Goal of the exercise. Lines in the data below that contain the word "html" are to be copied.

Listed entries.
# # # # #
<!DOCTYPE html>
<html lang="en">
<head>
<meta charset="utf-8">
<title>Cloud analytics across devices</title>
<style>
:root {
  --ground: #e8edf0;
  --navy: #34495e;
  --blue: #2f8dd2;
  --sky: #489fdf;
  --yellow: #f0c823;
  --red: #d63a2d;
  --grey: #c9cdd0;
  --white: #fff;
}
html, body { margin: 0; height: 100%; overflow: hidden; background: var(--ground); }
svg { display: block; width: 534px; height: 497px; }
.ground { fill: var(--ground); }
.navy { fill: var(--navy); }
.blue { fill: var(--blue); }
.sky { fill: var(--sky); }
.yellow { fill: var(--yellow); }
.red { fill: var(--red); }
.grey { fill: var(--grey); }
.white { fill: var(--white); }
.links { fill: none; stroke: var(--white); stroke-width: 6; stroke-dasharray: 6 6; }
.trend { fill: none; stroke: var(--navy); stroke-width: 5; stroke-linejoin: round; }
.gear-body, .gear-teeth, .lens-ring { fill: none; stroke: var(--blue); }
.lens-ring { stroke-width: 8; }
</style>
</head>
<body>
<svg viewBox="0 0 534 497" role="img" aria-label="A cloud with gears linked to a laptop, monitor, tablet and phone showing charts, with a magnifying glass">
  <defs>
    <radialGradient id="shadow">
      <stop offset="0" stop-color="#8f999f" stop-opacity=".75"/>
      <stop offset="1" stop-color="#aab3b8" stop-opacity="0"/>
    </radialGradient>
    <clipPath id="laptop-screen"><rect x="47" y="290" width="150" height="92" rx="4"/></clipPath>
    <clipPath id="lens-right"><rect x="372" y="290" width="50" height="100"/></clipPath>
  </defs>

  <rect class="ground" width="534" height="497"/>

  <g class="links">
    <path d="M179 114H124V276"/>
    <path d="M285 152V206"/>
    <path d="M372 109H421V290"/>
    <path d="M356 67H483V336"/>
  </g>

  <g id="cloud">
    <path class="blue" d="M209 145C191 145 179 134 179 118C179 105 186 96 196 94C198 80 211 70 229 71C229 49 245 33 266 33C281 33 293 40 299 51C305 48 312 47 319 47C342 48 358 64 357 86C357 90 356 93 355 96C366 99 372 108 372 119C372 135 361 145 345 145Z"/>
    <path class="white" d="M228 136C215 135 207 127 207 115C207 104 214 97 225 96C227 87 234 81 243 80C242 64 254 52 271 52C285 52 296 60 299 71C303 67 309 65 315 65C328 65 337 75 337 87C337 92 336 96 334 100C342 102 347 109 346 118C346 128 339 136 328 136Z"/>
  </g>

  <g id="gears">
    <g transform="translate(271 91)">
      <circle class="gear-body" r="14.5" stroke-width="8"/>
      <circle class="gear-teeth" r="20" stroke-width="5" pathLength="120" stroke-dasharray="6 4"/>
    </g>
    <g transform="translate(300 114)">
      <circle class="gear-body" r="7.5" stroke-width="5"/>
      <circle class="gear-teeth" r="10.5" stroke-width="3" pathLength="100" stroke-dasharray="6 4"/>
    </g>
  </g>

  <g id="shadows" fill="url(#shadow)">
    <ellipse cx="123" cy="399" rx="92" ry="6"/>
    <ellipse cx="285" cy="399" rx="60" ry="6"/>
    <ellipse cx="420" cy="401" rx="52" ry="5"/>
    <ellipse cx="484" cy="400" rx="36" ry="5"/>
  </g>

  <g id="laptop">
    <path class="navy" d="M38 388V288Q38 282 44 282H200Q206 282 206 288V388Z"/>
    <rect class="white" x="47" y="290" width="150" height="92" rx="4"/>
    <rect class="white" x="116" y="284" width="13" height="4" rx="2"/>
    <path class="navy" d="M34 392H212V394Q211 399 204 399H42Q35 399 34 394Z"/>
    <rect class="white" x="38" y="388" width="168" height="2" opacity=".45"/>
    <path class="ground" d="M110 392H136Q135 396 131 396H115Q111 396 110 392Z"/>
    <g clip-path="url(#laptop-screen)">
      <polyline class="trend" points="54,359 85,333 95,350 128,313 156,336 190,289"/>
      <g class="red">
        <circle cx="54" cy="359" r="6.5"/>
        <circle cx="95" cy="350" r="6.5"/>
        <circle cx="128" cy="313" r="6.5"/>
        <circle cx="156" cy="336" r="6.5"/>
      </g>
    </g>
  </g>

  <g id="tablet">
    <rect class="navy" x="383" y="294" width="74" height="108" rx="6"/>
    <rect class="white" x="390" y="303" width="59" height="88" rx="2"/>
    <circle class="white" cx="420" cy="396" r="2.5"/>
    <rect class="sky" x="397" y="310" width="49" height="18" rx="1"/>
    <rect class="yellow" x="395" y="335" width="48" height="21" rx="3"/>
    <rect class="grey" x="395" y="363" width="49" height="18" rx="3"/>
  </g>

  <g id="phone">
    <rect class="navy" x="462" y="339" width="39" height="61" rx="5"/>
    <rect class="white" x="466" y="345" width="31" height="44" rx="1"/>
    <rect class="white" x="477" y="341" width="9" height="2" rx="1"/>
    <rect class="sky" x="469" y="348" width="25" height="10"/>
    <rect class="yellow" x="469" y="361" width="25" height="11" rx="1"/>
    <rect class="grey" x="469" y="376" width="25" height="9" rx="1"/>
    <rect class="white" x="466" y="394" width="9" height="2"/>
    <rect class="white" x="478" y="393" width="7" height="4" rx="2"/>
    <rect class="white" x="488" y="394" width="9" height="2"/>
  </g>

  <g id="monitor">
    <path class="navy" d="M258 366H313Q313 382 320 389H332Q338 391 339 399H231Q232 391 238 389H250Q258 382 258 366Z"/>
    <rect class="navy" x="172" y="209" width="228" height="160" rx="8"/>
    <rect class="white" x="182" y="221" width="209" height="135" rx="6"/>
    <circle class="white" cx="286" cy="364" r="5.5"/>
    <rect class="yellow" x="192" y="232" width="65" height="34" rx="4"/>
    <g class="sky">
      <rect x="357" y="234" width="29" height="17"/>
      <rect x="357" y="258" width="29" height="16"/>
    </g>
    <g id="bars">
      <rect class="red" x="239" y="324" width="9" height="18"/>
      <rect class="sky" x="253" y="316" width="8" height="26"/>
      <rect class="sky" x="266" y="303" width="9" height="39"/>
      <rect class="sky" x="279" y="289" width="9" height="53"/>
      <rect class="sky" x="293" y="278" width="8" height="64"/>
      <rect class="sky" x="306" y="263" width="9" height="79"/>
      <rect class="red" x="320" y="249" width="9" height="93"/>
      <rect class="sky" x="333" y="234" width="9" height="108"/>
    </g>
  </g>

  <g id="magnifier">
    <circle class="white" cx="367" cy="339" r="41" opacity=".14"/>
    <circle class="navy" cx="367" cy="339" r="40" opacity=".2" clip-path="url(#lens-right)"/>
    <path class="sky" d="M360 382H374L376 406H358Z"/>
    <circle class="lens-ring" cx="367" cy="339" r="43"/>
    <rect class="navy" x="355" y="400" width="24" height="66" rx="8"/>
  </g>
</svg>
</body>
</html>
# # # # #
Result of the exercise.
<!DOCTYPE html>
<html lang="en">
html, body { margin: 0; height: 100%; overflow: hidden; background: var(--ground); }
</html>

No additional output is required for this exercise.